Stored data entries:
==========
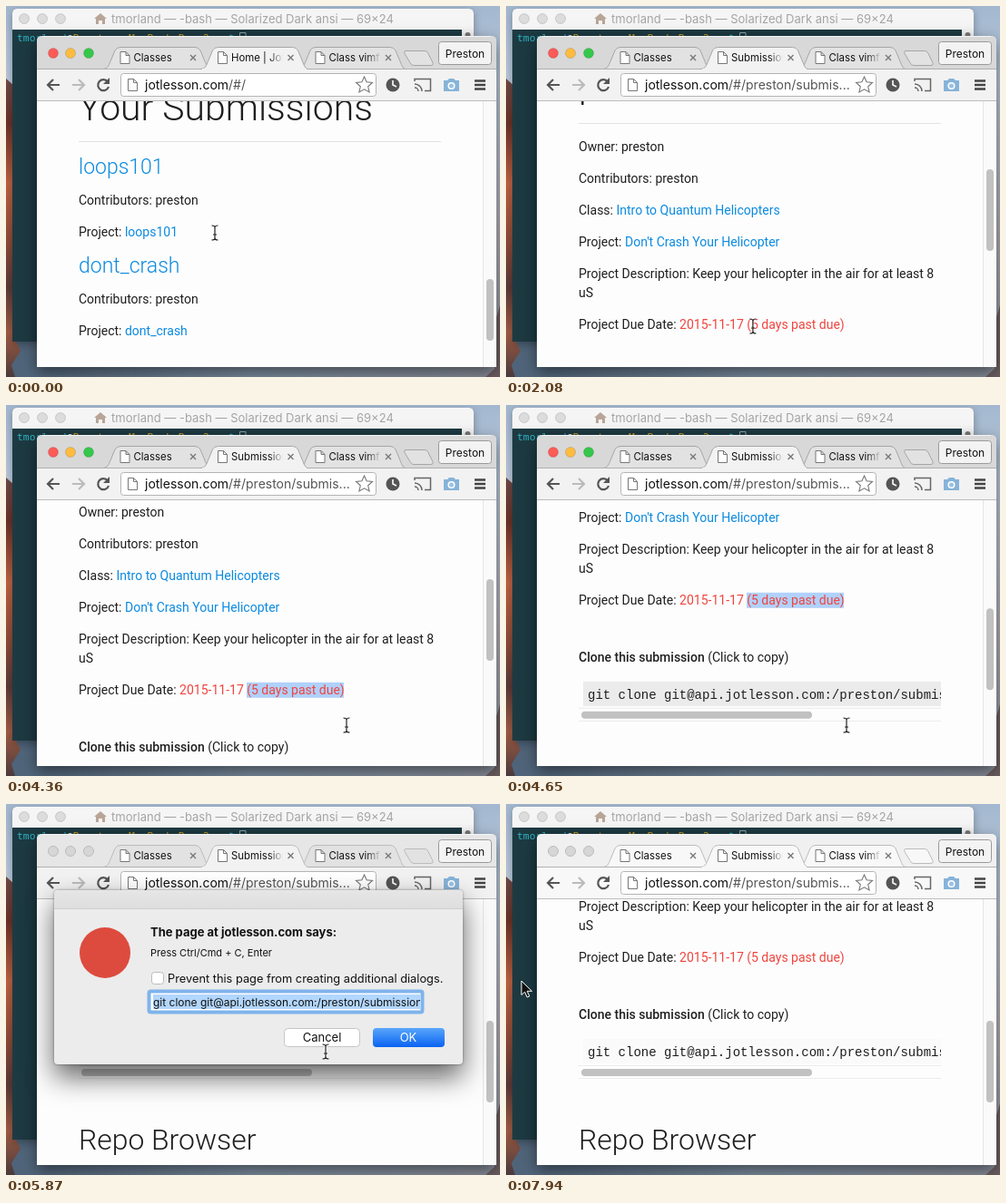
Animation of 544 by 409 pixels, one loop 7990 ms. Source, as an HTML page:

```html
<!DOCTYPE html>
<html lang="en">
<head>
<meta charset="utf-8">
<title>Submission walkthrough</title>
<style>
html, body { margin: 0; width: 100%; height: 100%; overflow: hidden; }
svg { display: block; }
text { font: 14px Roboto, sans-serif; fill: #1e1e1e; white-space: pre; }
.ui { font-family: Inter, sans-serif; fill: #111; }
.h3 { font-size: 40.9px; font-weight: 300; }
.h4 { font-size: 31.9px; font-weight: 300; }
.h5 { font-size: 23px; font-weight: 300; }
.mono { font-family: "Liberation Mono", monospace; }
.prompt { font: 11.35px "DejaVu Sans Mono", monospace; fill: #2fb4c4; }
.host { fill: #c9a227; }
.link { fill: #0b8ae0; }
.late { fill: #f0443e; }
.medium { font-weight: 500; }
.bold { font-weight: 700; }
.white { fill: #fff; }
.faint { fill: #a4a4a4; }
.path { fill: #555; }
.fade { fill: url(#fade); }
.rule { stroke: #e2e2e2; }
.thumb { fill: #c1c1c1; }
.strip { fill: #d8d8d8; }
.bar, .tab.on { fill: #f2f2f2; }
.tab { fill: #e2e2e2; stroke: #a6a6a6; }
.code { fill: #ebebeb; }
.idle .strip { fill: #e6e6e6; }
.idle .tab { stroke: #bcbcbc; }
.idle .light { fill: #d6d6d6; stroke: #bcbcbc; }
.away .strip { fill: #f0f0f0; }
.away .tab, .away .bar { fill: #f8f8f8; }
.away .code { fill: #fafafa; }
.back { filter: drop-shadow(0 3px 5px rgba(0,0,0,.3)); }
.front { filter: drop-shadow(0 6px 9px rgba(0,0,0,.5)); }
#dialog { transform-origin: 278px 191px; }
.sheet { filter: drop-shadow(0 0 1.5px rgba(0,0,0,.4)) drop-shadow(0 14px 15px rgba(0,0,0,.6)); }
</style>
</head>
<body>
<svg id="stage" width="544" height="409" viewBox="0 0 544 409"></svg>
<script>
const LOOP = 7990;
const site = "jotlesson.com", user = "preston";
const repo = `git clone git@api.${site}:/${user}/submissions/dont_crash.git`;

const text = (x, y, s, cls = "", extra = "") => `<text x="${x}" y="${y}" class="${cls}" ${extra}>${s}</text>`;
const ui = (x, y, s, size, cls = "", extra = "") => text(x, y, s, "ui " + cls, `style="font-size:${size}px" ${extra}`);
const centered = 'text-anchor="middle"';
const span = (s, cls, extra = "") => `<tspan class="${cls}" ${extra}>${s}</tspan>`;
const box = (x, y, w, h, extra = "") => `<rect x="${x}" y="${y}" width="${w}" height="${h}" ${extra}/>`;
const line = (d, color, w = 1, extra = "") => `<path d="${d}" fill="none" stroke="${color}" stroke-width="${w}" ${extra}/>`;
const rule = y => `<path class="rule" d="M80 ${y}.5H479"/>`;
const gradient = (id, stops, extra = 'x2="0" y2="1"') => `<linearGradient id="${id}" ${extra}>` +
  stops.map(([at, c]) => `<stop offset="${at}" stop-color="${c}"/>`).join("") + "</linearGradient>";
const lights = (xs, y, colors) => xs.map((x, i) =>
  `<circle class="light" cx="${x}" cy="${y}" r="5.5" fill="${colors[i]}" stroke="#0002"/>`).join("");
const sheetIcon = (x, y) => `<path d="M${x - 4.5} ${y - 6.5}h6l4 4v9h-10zM${x + 1.5} ${y - 6.5}v4h4" fill="#fff" stroke="#777"/>`;

const tab = (x, title, on = "", id = "") => `<g transform="translate(${x})">
  <path class="tab ${on}" d="M0 69.5C5 69 6 66 8 61L13 49Q15 45.5 19 45.5H101Q105 45.5 107 49L112 61C114 66 115 69 118 69.5"/>
  ${sheetIcon(23.5, 57)}
  <svg x="33" y="45" width="57" height="24">${ui(.5, 16, title, 11.4, "fade", `id="${id}"`)}</svg>
  ${line("M96 54l6 6m0-6l-6 6", "#777", 1.4)}</g>`;

const desktop = `${box(0, 0, 544, 409, 'fill="url(#sky)"')}
  ${box(0, 370, 544, 39, 'fill="url(#water)"')}
  <path d="M0 80L9 88V366L16 380L6 396L10 409H0z" fill="url(#rock)"/>
  <path d="M544 330L538 350V400L528 409H544z" fill="#6d5f62"/>`;

const grays = ["#dcdcdc", "#dcdcdc", "#dcdcdc"];
const terminal = `<path class="back" d="M7 370V8q0-5 5-5H510q5 0 5 5V370z" fill="#1d3a42"/>
  <path d="M7 26V8q0-5 5-5H510q5 0 5 5V26z" fill="#f5f5f5"/>
  ${lights([20, 40, 60], 14, grays)}
  <path d="M97 14l7-6 7 6h-2v6h-3v-4h-4v4h-3v-6z" fill="#b9a597"/>
  ${ui(116, 19, "tmorland — -bash — Solarized Dark ansi — 69×24", 13, "faint")}
  ${text(12, 39, "tmorland" + span("@", "white") + span("Prestons-MacBook-Pro-2", "host") + ":~ $ ", "prompt")}
  ${line("M257.5 34V29.5H264V34", "#8fa3a5")}
  ${box(502, 26, 13, 8, 'fill="#f4f4f4"')}${box(505.5, 29, 6, 6, 'rx="3" fill="#777"')}`;

const toolbar = `
  <path class="strip" d="M34 70V39q0-6 6-6H534q6 0 6 6V70z"/>
  ${line("M40 33.5H534", "#f4f4f4")}
  ${lights([52, 71, 91], 52, ["#fc5b57", "#fdbc40", "#34c84a"])}
  ${tab(322, "Class vimftw")}${tab(107, "Classes")}
  <path class="tab" d="M440 49.5H461q3 0 4 3l5 10q1 3-2 3H449q-3 0-4-3l-6-10q-1-3 1-3z"/>
  ${line("M34 69.5H540", "#b0b0b0")}
  <path class="bar" d="M34 70H540V105H34z"/>
  ${tab(214.5, "", "on", "title")}
  <path class="bar" d="M216 69H331V72H216z"/>
  ${line("M34 104.5H540", "#bdbdbd")}
  ${box(476.5, 39.5, 58, 25, 'rx="3" fill="#f3f3f3" stroke="#9a9a9a"')}
  ${ui(505.5, 57, "Preston", 12, "", centered)}
  ${line("M59 87H46m6-6l-6 6 6 6", "#555", 2.2)}${line("M73 87H86m-6-6l6 6-6 6", "#bbb", 2.2)}
  ${line("M112 83.5A6 6 0 1 0 113 89", "#555", 2.2)}<path d="M114 79v7h-7z" fill="#555"/>
  ${box(126.5, 74.5, 281, 25, 'rx="3" fill="#fff" stroke="#b4b4b4"')}
  ${sheetIcon(139, 87)}${text(153, 92, site + span("", "path", 'id="path"'), "ui")}
  ${line("M394.5 78l2.6 5.8 6.4.7-4.8 4.3 1.4 6.2-5.6-3.2-5.6 3.2 1.4-6.2-4.8-4.3 6.4-.7z", "#777", 1.1)}
  <circle cx="426" cy="87" r="7.5" fill="#555"/>${line("M426 82v5l4 2", "#fff", 1.6)}
  ${line("M450 83V80.5H467.5V93.5H461M450 86a8 8 0 0 1 8 8M450 90a4 4 0 0 1 4 4", "#666", 1.5)}
  <path d="M482 82h4l2-2h5l2 2h4v12h-17z" fill="#86b3d9"/><circle cx="490.5" cy="88" r="3.3" fill="#9cc2e2" stroke="#fff" stroke-width="1.5"/>
  ${line("M516 82.5h12m-12 4.5h12m-12 4.5h12", "#444", 2.3)}`;

const listed = (name, y) => text(80, y, name, "h5 link") +
  text(80, y + 34, `Contributors: ${user}`) + text(80, y + 69, `Project: ${span(name, "link")}`);

const listPage = text(80, 126, "Your Submissions", "h3") + rule(149) + listed("loops101", 185) + listed("dont_crash", 294);

const loadingPage = text(80, 180, "Repo Browser", "h4") + rule(200) +
  text(80, 231, "instructions_for_not_crashing.md", "link") + rule(251) +
  box(80, 260, 235, 36, 'rx="2" fill="#ef554d" style="filter:drop-shadow(0 2px 3px #0006)"') +
  text(107, 283, "DELETE THIS SUBMISSION", "white medium", 'letter-spacing=".5"') +
  box(34, 316, 492, 90, 'fill="#ec6f72"') +
  text(80, 351, "© 2015 JotLesson Team", "white medium") + text(80, 372, "Last Updated: a day ago", "white medium");

const detailPage = text(80, 101, `${user}/dont_crash`, "h3") + rule(129) +
  text(80, 160, `Owner: ${user}`) + text(80, 195, `Contributors: ${user}`) +
  text(80, 230, "Class: " + span("Intro to Quantum Helicopters", "link")) +
  text(80, 265, "Project: " + span("Don't Crash Your Helicopter", "link")) +
  text(80, 300, "Project Description: Keep your helicopter in the air for at least 8") + text(80, 321, "uS") +
  '<rect id="selection" x="265" y="343" height="17" fill="#b0d1fb"/>' +
  text(80, 356, "Project Due Date: " + span("2015-11-17 (5 days past due)", "late")) +
  text(80, 419, span("Clone this submission", "medium") + " (Click to copy)") +
  box(85, 441, 394, 27, 'class="code"') +
  `<svg x="80" y="441" width="399" height="27">${text(10, 19, repo, "mono")}</svg>` +
  line("M80 470.5H479M80 484.5H479", "#ececec") + box(83, 474, 254, 8, 'rx="4" class="thumb"') +
  text(80, 563, "Repo Browser", "h4");

const browser = `<path class="front" d="M34 398V39q0-6 6-6H534q6 0 6 6V398z" fill="#fdfdfd"/>${toolbar}
  <svg x="34" y="105" width="506" height="293" viewBox="34 105 506 293">
    <g id="list">${listPage}</g><g id="loading">${loadingPage}</g><g id="detail">${detailPage}</g>
    ${box(526, 105, 14, 293, 'fill="#fafafa"')}${line("M525.5 105V398", "#e6e6e6")}
    <rect id="scroller" class="thumb" x="529" width="8" rx="4"/>
    <g id="status"><path d="M34 380.5H199q4 0 4 4V398H34z" fill="#e2e2e2" stroke="#b5b5b5"/>
    ${ui(38, 393, `${site}/#/${user}/su...`, 11.3)}</g>
  </svg>`;

const dialog = `${box(53, 95, 450, 192, 'rx="4" fill="#ececec" class="sheet"')}
  <path d="M53 115V99q0-4 4-4H499q4 0 4 4V115z" fill="url(#cap)"/>${line("M53 115.5H503", "#cfcfcf")}
  <circle cx="109" cy="164" r="28" fill="#dd4b3e"/>
  ${ui(159, 146, `The page at ${site} says:`, 13, "bold")}
  ${ui(159, 168, "Press Ctrl/Cmd + C, Enter", 11)}
  ${box(160.5, 185.5, 13, 13, 'rx="3" fill="#fff" stroke="#bbb"')}
  ${ui(178, 197, "Prevent this page from creating additional dialogs.", 12.8)}
  ${box(157.5, 206.5, 301, 23, 'rx="2" fill="#fff" stroke="#7fb3ec" stroke-width="4"')}
  ${box(162, 210, 294, 16, 'fill="#b2d6fd"')}
  <svg x="162" y="207" width="294" height="22">${ui(0, 15.5, repo, 12)}</svg>
  ${box(306.5, 247.5, 83, 20, 'rx="4" fill="#fff" stroke="#c6c6c6"')}${ui(348, 262, "Cancel", 13, "", centered)}
  ${box(404, 247, 79, 21, 'rx="4" fill="url(#blue)"')}${ui(443, 262, "OK", 13, "white", centered)}`;

const beam = "M-3.5-8Q0-8 0-6Q0-8 3.5-8M0-6V6M-3.5 8Q0 8 0 6Q0 8 3.5 8M-2 2H2";
const pointers = `<g id="beam">${line(beam, "#fff", 3, 'opacity=".7"')}${line(beam, "#222", 1.2)}</g>
  <path id="arrow" d="M0 0V15.5L3.7 12.2 6.2 18 8.8 17 6.3 11.3H11.5z" fill="#111" stroke="#fff"/>
  <path id="hand" d="M-1.5 1.5a1.5 1.5 0 0 1 3 0v5l6 1.5q2 .5 2 3l-1.5 6h-8l-5-7q0-2.5 3.5 0z" fill="#fff" stroke="#222"/>`;

document.getElementById("stage").innerHTML = `<defs>
  ${gradient("sky", [[0, "#a3b8d0"], [.2, "#b9c8da"], [.6, "#b0adb5"], [1, "#8a8f9b"]])}
  ${gradient("rock", [[0, "#6d4a48"], [.15, "#6a3229"], [.35, "#bd6242"], [.55, "#8c4a38"], [.7, "#5a3a38"], [.85, "#a05c44"], [1, "#4a3a3c"]])}
  ${gradient("water", [[0, "#4d6278"], [.5, "#7d8ea0"], [1, "#8a8f9b"]], "")}
  ${gradient("cap", [[0, "#e6e6e6"], [1, "#dedede"]])}
  ${gradient("blue", [[0, "#59a6fb"], [1, "#0a63f2"]])}
  ${gradient("fade", [[0, "#111"], [1, "#1110"]], 'gradientUnits="userSpaceOnUse" x1="42" x2="58"')}
  </defs>${desktop}${terminal}<g id="browser">${browser}</g><g id="dialog">${dialog}</g><g id="pointer">${pointers}</g>`;

const $ = id => document.getElementById(id);
const show = (id, on) => $(id).setAttribute("display", on ? "inline" : "none");
const within = (t, a, b) => t >= a && t < b;
const ease = (t, a, b) => { const p = Math.min(1, Math.max(0, (t - a) / (b - a))); return p * p * (3 - 2 * p); };

const route = [[0, 230, 250], [60, 230, 250], [800, 165, 282], [1180, 165, 282], [1960, 272, 353], [2060, 272, 353],
  [2370, 265, 352], [2750, 265, 352], [3530, 375, 353], [5010, 375, 353], [5480, 352, 273], [6550, 352, 273],
  [6920, 448, 255], [7130, 448, 255], [7880, 17, 195], [LOOP, 17, 195]];

function pointerAt(t) {
  const i = route.findIndex(k => k[0] > t), a = route[i - 1], b = route[i], p = ease(t, a[0], b[0]);
  return [a[1] + (b[1] - a[1]) * p, a[2] + (b[2] - a[2]) * p];
}

function draw(t) {
  const listing = t < 880, loading = within(t, 880, 990), prompting = within(t, 5640, 6990), away = t >= 7880;
  const scroll = 182 * ease(t, 4140, 4900), [x, y] = pointerAt(t);

  show("list", listing);
  show("loading", loading);
  show("detail", t >= 990);
  show("status", within(t, 620, 1300));
  $("title").textContent = listing ? "Home | JotLesson" : "Submission";
  $("path").textContent = listing ? "/#/" : `/#/${user}/submis...`;
  $("detail").setAttribute("transform", `translate(0 ${-scroll})`);
  const [top, height] = listing ? [301, 68] : loading ? [234, 162] : [180 + scroll * .324, 90];
  $("scroller").setAttribute("y", top);
  $("scroller").setAttribute("height", height);
  $("selection").setAttribute("width", within(t, 2750, 5500) ? Math.min(107, Math.max(0, x - 265)) : 0);
  $("browser").setAttribute("class", (prompting || away ? "idle " : "") + (away ? "away" : ""));

  show("dialog", prompting);
  const zoom = .75 + .29 * ease(t, 5620, 5750) - .04 * ease(t, 5750, 5860);
  $("dialog").style.transform = `scale(${zoom})`;
  $("dialog").style.opacity = .3 + .7 * ease(t, 5620, 5740);

  const hand = within(t, 620, 880), arrow = within(t, 880, 1200) || t >= 7100;
  show("hand", hand);
  show("arrow", arrow);
  show("beam", !hand && !arrow);
  $("pointer").setAttribute("transform", `translate(${x} ${y})`);
}

const start = performance.now();
(function tick() {
  draw((performance.now() - start) % LOOP);
  requestAnimationFrame(tick);
})();
</script>
</body>
</html>
```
==========
**Problem to work on**
Identify each line in the entries with the word "setAttribute" and copy it.

**Finished exercise**
const show = (id, on) => $(id).setAttribute("display", on ? "inline" : "none");
  $("detail").setAttribute("transform", `translate(0 ${-scroll})`);
  $("scroller").setAttribute("y", top);
  $("scroller").setAttribute("height", height);
  $("selection").setAttribute("width", within(t, 2750, 5500) ? Math.min(107, Math.max(0, x - 265)) : 0);
  $("browser").setAttribute("class", (prompting || away ? "idle " : "") + (away ? "away" : ""));
  $("pointer").setAttribute("transform", `translate(${x} ${y})`);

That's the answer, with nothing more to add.